Well, the bus stop is still there, but the destination is now called The Shed - such an apt description that you rather wonder why they called it The Ark for so long. It's furnished according to its name - no tablecloths or squashy banquettes here (and plenty of hard surfaces for the Muzak, your greatest old-time hits, to bounce off).


The menu is similarly in accord with the name - a fashionable small-plates formula yes, but a relatively limited selection of them, and none of them with any great foodie pretensions. Perhaps this is effectively just the 'old Ark', as both Mr and Mrs Harden (in those days, unknown to each other) recall it, rolled forward a quarter of a century?


That turns out to be pretty much the case. Solid (in the nicest way) sourdough sets the scene for a meal which comprised delights such as bread sticks with carrot hummus, lamb croquettes, and - surprise highlight - a sprout, cheese and apple salad. A so-called celeriac lasagne was a spectacular dud but, hey, it was early days. The espresso could do with work too.
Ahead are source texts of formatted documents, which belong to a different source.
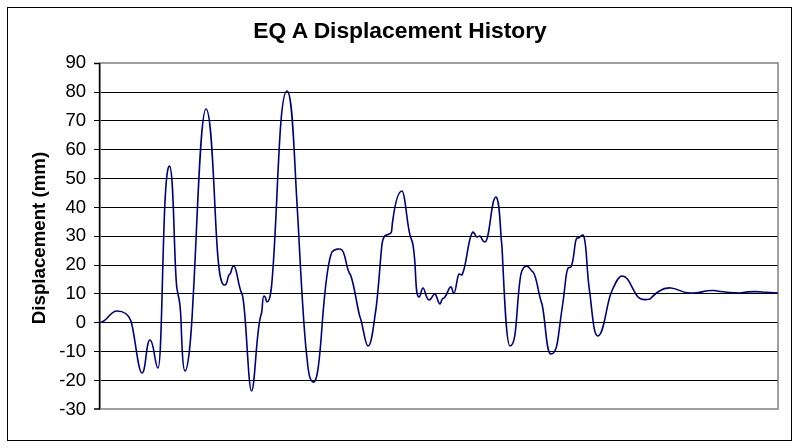
<!DOCTYPE html>
<html lang="en">
<head>
<meta charset="utf-8">
<title>EQ A Displacement History</title>
<style>
:root { --paper: #fff; --ink: #000; --frame: #808080; --series: #000080; }
* { box-sizing: border-box; margin: 0; }
html, body { width: 800px; height: 448px; overflow: hidden; background: var(--paper); }
body { position: relative; color: var(--ink); font-family: "Liberation Sans", Arial, sans-serif; }
.chart-border { position: absolute; left: 7px; top: 7px; width: 785px; height: 434px; border: 1.5px solid var(--ink); }
h1 { position: absolute; left: 0; top: 16px; width: 800px; font-size: 22.8px; line-height: 28px; text-align: center; white-space: nowrap; }
.axis-title { position: absolute; left: -61px; top: 226px; width: 200px; font-size: 18.7px; font-weight: 700; line-height: 24px; text-align: center; white-space: nowrap; transform: rotate(-90deg); }
.axis-labels { position: absolute; left: 46px; top: 48px; width: 40px; height: 375px; display: grid; grid-template-rows: repeat(13, 1fr); align-items: center; padding: 0; list-style: none; font-size: 18.5px; line-height: 20px; text-align: right; }
.plot { position: absolute; left: 0; top: 0; }
.gridlines { stroke: var(--ink); stroke-width: 1.2; }
.plot-frame { fill: none; stroke: var(--frame); stroke-width: 1.5; }
.axis { stroke: var(--ink); stroke-width: 1.4; }
.series { fill: none; stroke: var(--series); stroke-width: 1.6; stroke-linejoin: round; }
</style>
</head>
<body>
<main class="chart-border"></main>
<h1>EQ A Displacement History</h1>
<div class="axis-title">Displacement (mm)</div>
<ul class="axis-labels">
<li>90</li><li>80</li><li>70</li><li>60</li><li>50</li><li>40</li><li>30</li><li>20</li><li>10</li><li>0</li><li>-10</li><li>-20</li><li>-30</li>
</ul>
<svg class="plot" width="800" height="448" viewBox="0 0 800 448" role="img" aria-label="Line chart of displacement in millimetres, peaking at 80 and settling at 10">
<defs><path id="gridline" d="M94 0H778"/></defs>
<g class="gridlines">
<use href="#gridline" y="92.5"/><use href="#gridline" y="120.5"/><use href="#gridline" y="149.5"/><use href="#gridline" y="178.5"/><use href="#gridline" y="207.5"/><use href="#gridline" y="236.5"/><use href="#gridline" y="265.5"/><use href="#gridline" y="293.5"/><use href="#gridline" y="322.5"/><use href="#gridline" y="351.5"/><use href="#gridline" y="380.5"/>
</g>
<rect class="plot-frame" x="100" y="63" width="678" height="346"/>
<path class="axis" d="M99.5 63V409M94 63.5H100M94 409H100"/>
<path class="series" d="M100 322.5C107 322 110 311 117 311C123 311 128 313 131 321C135 334 138 373 142 373C146 373 146 340 150 340C154 340 155 368 158 368C163 368 162 165 169.5 166C174 167 174 270 177 289C179 301 180 297 181 320C182 350 183 371 185 371C188 371 191 341 193 300C197 235 200 109 206 109C212 109 214 200 217 245C219 275 221 284 224 285C228 286 227 275 230 274C232 272 231 266 234 266C237 267 238 287 242 294C246 301 248 391 251.500 391C255 391 256 330 261 315C263 310 262 296 264 296C266 296 266 302 267 302C271 302 272 282 273 268C278 200 279 91 287 91C293 91 294 160 298 220C301 280 304 334 307 358C309 380 311 381 313 382C317 384 319 364 321 340C325 282 329 258 332 252C334 249 340 248 342 250C346 254 346 269 350 274C354 281 357 308 360 317C363 324 365 346 368 346C372 346 374 320 376 309C379 285 380 262 382 244C384 233 386 236 389 234C393 233 391 230 393 219C396 197 399 191 402 191C405 191 407 225 410 235C413 246 413 237 415 264C416 281 416 297 419 297C421 297 421 288 423 288C425 288 426 300 429 300C432 300 433 293 435 294C437 295 438 304 440 304C442 302 441 298 444 298C447 296 449 286 451 287C453 288 452 293 454 293C456 293 457 275 459 274L462 275C467 266 468 235 473 232C476 234 475 237 477 237L480 236C483 239 482 242 485 242C490 241 491 197 496 197C500 199 500 230 502 247C504 285 506 346 510 346C517 346 516 310 520 280C521 270 523 267 526 266C530 266 530 270 533 272C537 276 538 294 542 304C546 322 546 354 551 354C558 354 558 335 562 309C566 284 565 275 568 268L571 267C575 258 574 240 577 238C580 239 580 235 583 235C587 238 586 270 590 294C593 321 594 336 598 336C604 335 606 306 611 293C615 284 618 276 622 276C629 276 631 288 638 297C641 300 646 300 650 299C655 294 662 287 671 288C680 289 681 293 690 293C700 294 703 290 714 290.500C724 292 728 293 740 293C746 292 754 291 762 292L778 293"/>
</svg>
</body>
</html>
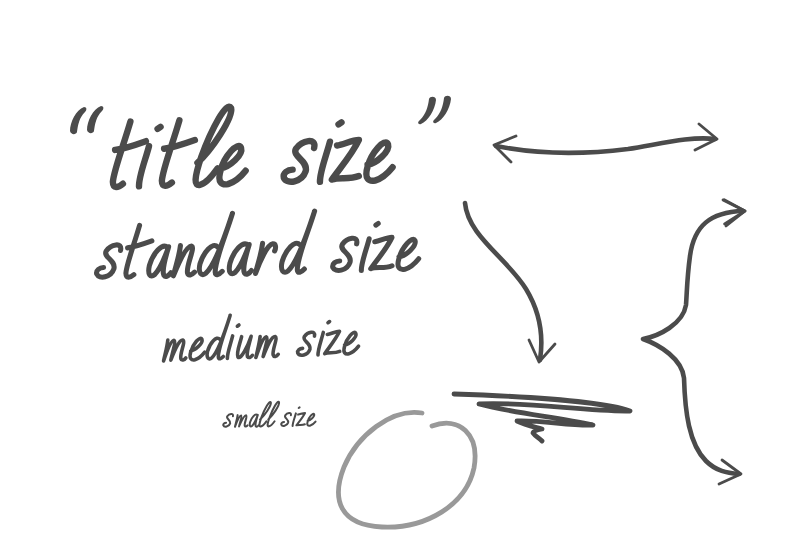
<!DOCTYPE html>
<html lang="en">
<head>
<meta charset="utf-8">
<title>Handwritten sizes and sketch marks</title>
<style>
:root { --paper: #ffffff; --ink: #4b4b4b; --pencil: #999999; }
html, body { margin: 0; height: 100%; overflow: hidden; background: var(--paper); }
.board { display: block; width: 800px; height: 556px; fill: none; stroke-linecap: round; stroke-linejoin: round; }
.lettering { stroke: var(--ink); stroke-width: 6.4; }
.quote { fill: var(--ink); }
.arrow-line { stroke: var(--ink); stroke-width: 4.6; }
.arrow-head { stroke: var(--ink); stroke-width: 2.8; }
.scribble { stroke: var(--ink); stroke-width: 4.8; }
.ring { stroke: var(--pencil); stroke-width: 4.8; }
</style>
</head>
<body>
<svg class="board" viewBox="0 0 800 556" width="800" height="556">
  <defs>
    <path id="letter-t" d="M20 -65 C12 -40 2 -16 1 -5 C1 2 6 1 11 -3 M4 -37 C14 -38 26 -42 35 -45"/>
    <path id="letter-i" d="M12 -40 C8 -26 1 -10 1 0 M21 -57 L24 -59"/>
    <path id="letter-l" d="M6 -22 C20 -34 43 -66 41 -76 C37 -84 21 -56 10 -28 C2 -6 2 1 8 0 C14 -1 20 -8 26 -16"/>
    <path id="letter-e" d="M4 -16 C13 -17 27 -29 25 -36 C22 -43 8 -28 4 -14 C0 -2 5 1 11 0 C18 -2 24 -7 29 -13"/>
    <path id="letter-s" d="M32 -34 C35 -45 20 -42 14 -34 C9 -26 26 -22 23 -11 C19 0 4 2 1 -5 C0 -10 5 -13 10 -13"/>
    <path id="letter-z" d="M7 -36 C14 -37 22 -41 29 -41 C22 -27 10 -14 1 -2 C8 -5 18 -1 28 -5"/>
    <path id="letter-a" d="M27 -36 C20 -43 8 -29 3 -14 C0 -2 4 2 9 -2 C17 -9 23 -24 28 -37 C24 -24 18 -8 21 -1 C23 2 27 0 30 -4"/>
    <path id="letter-n" d="M11 -38 C9 -24 4 -12 1 0 C8 -16 18 -37 25 -37 C30 -35 17 -12 19 -3 C20 1 24 0 28 -4"/>
    <path id="letter-d" d="M26 -35 C20 -42 8 -29 3 -14 C0 -2 5 2 10 -2 C21 -11 35 -46 46 -77 C37 -50 22 -18 22 -3 C22 2 27 0 31 -4"/>
    <path id="letter-r" d="M11 -38 C9 -24 4 -12 1 0 C7 -16 17 -36 24 -37 C28 -37 28 -32 26 -28"/>
    <path id="letter-u" d="M11 -38 C7 -24 0 -10 3 -2 C8 4 21 -20 28 -38 C24 -24 18 -10 20 -2 C22 1 26 0 29 -4"/>
    <path id="letter-m" d="M10 -37 C8 -24 4 -12 1 0 C7 -16 15 -36 21 -36 C25 -34 17 -14 14 -1 C21 -17 30 -37 37 -36 C42 -33 30 -12 32 -3 C33 1 38 0 41 -4"/>
    <g id="word-size">
      <use href="#letter-s"/>
      <use href="#letter-i" x="36"/>
      <use href="#letter-z" x="48"/>
      <use href="#letter-e" x="81"/>
    </g>
    <path id="head-right" d="M-19 -14 L0 0 L-22 10"/>
  </defs>

  <g class="lettering" role="img" aria-label="title size" transform="translate(112 187) rotate(-1.4)">
    <use href="#letter-t"/>
    <use href="#letter-i" x="26"/>
    <use href="#letter-t" x="49"/>
    <use href="#letter-l" x="80"/>
    <use href="#letter-e" x="105"/>
    <use href="#word-size" x="171"/>
  </g>

  <g class="quote" role="img" aria-label="quotation marks">
    <path id="open-mark" d="M84 107 C87 107 87 110 85 112 C79 118 78 125 77 132 C76 135 71 135 70 131 C70 122 76 110 84 107 Z"/>
    <use href="#open-mark" x="17" y="-1"/>
    <path id="close-mark" d="M429 99 C430 96 436 96 436 100 C435 110 428 121 421 124 C418 125 417 122 420 120 C426 114 428 107 429 99 Z"/>
    <use href="#close-mark" x="15" y="-1"/>
  </g>

  <g class="lettering" role="img" aria-label="standard size" transform="translate(96 278) rotate(-1.6) scale(.79)">
    <use href="#letter-s"/>
    <use href="#letter-t" x="37"/>
    <use href="#letter-a" x="65"/>
    <use href="#letter-n" x="97"/>
    <use href="#letter-d" x="129"/>
    <use href="#letter-a" x="167"/>
    <use href="#letter-r" x="201"/>
    <use href="#letter-d" x="233"/>
    <use href="#word-size" x="299"/>
  </g>

  <g class="lettering" role="img" aria-label="medium size" transform="translate(163 361) rotate(-2.2) scale(.56)">
    <use href="#letter-m"/>
    <use href="#letter-e" x="46"/>
    <use href="#letter-d" x="77"/>
    <use href="#letter-i" x="114"/>
    <use href="#letter-u" x="131"/>
    <use href="#letter-m" x="165"/>
    <use href="#word-size" x="240"/>
  </g>

  <g class="lettering" role="img" aria-label="small size" transform="translate(223 427) rotate(-.8) scale(.315)">
    <use href="#letter-s"/>
    <use href="#letter-m" x="37"/>
    <use href="#letter-a" x="83"/>
    <use href="#letter-l" x="112"/>
    <use href="#letter-l" x="138"/>
    <use href="#word-size" x="184"/>
  </g>

  <g role="img" aria-label="double-headed arrow">
    <path class="arrow-line" d="M496 146 C536 154 580 155 628 149 C660 144 690 136 715 139"/>
    <path class="arrow-head" d="M516 136 L494 145 L511 162 M699 124 L717 139 L695 150"/>
  </g>

  <g role="img" aria-label="curved arrow pointing down">
    <path class="arrow-line" d="M465 203 C468 236 507 258 526 289 C540 312 544 334 540 360"/>
    <path class="arrow-head" d="M529 340 L539 362 L555 344"/>
  </g>

  <g role="img" aria-label="brace with two arrows">
    <path class="arrow-line" d="M743 211 C710 212 694 226 690 256 C687 278 687 291 686 305 C683 324 659 336 643 339 C660 345 682 359 684 378 C685 412 689 444 706 461 C716 471 727 473 739 474"/>
    <use class="arrow-head" href="#head-right" transform="translate(745 211) rotate(-8)"/>
    <use class="arrow-head" href="#head-right" transform="translate(741 474)"/>
    <path class="arrow-head" d="M723 200 L745 211 L726 226"/>
  </g>

  <path class="scribble" role="img" aria-label="scribble" d="M454 394 C516 396 602 401 630 411 C588 412 524 401 479 404 C512 413 556 417 593 425 C570 426 542 420 517 421 C525 425 535 427 542 429 C537 430 533 431 533 433 C535 436 539 438 542 441"/>

  <path class="ring" role="img" aria-label="hand-drawn circle" d="M422 413 C391 408 357 436 344 467 C331 500 340 525 382 527 C426 529 466 505 474 468 C480 434 459 416 432 426"/>
</svg>
</body>
</html>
With its boundlessly enthusiastic service, however, and a crowd-pleasing menu that's pretty reasonably priced for Kensington, this is a place that is already attracting a wide-ranging following. (And it really was early days. As we left, we spotted no less a personage than Evening Standard's Ms Maschler, on the next table - if there's any closer culinary equivalent to the dawn chorus, we've yet to discover exactly what that is.)


See the Review
122 Palace Gardens Ter, London, W8 4RT
Opening hours
Monday6 pm‑12:30 am
Tuesday12 pm‑3 pm, 6 pm‑12:30 am
Wednesday12 pm‑3 pm, 6 pm‑12:30 am
Thursday12 pm‑3 pm, 6 pm‑12:30 am
Friday12 pm‑3 pm, 6 pm‑12:30 am
Saturday12 pm‑4 pm, 6 pm‑12:30 am
SundayCLOSED

Best British, Modern restaurants nearby

Clarke’s
British, Modern restaurant in Kensington
£71
  £££
4
Very Good
5
Exceptional
4
Very Good
The Ladbroke Arms
British, Modern restaurant in Notting Hill
£61
  £££
3
Good
3
Good
3
Good
Tab X Tab
International restaurant in Bayswater
£25
    £
5
Exceptional
4
Very Good
4
Very Good

Best similarly priced restaurants nearby

Portobello Ristorante Pizzeria
Italian restaurant in Notting Hill
£54
   ££
3
Good
3
Good
3
Good
Granger & Co
Australian restaurant in Notting Hill
£51
   ££
3
Good
2
Average
3
Good
Côte
French restaurant in Notting Hill
£57
   ££
2
Average
2
Average
2
Average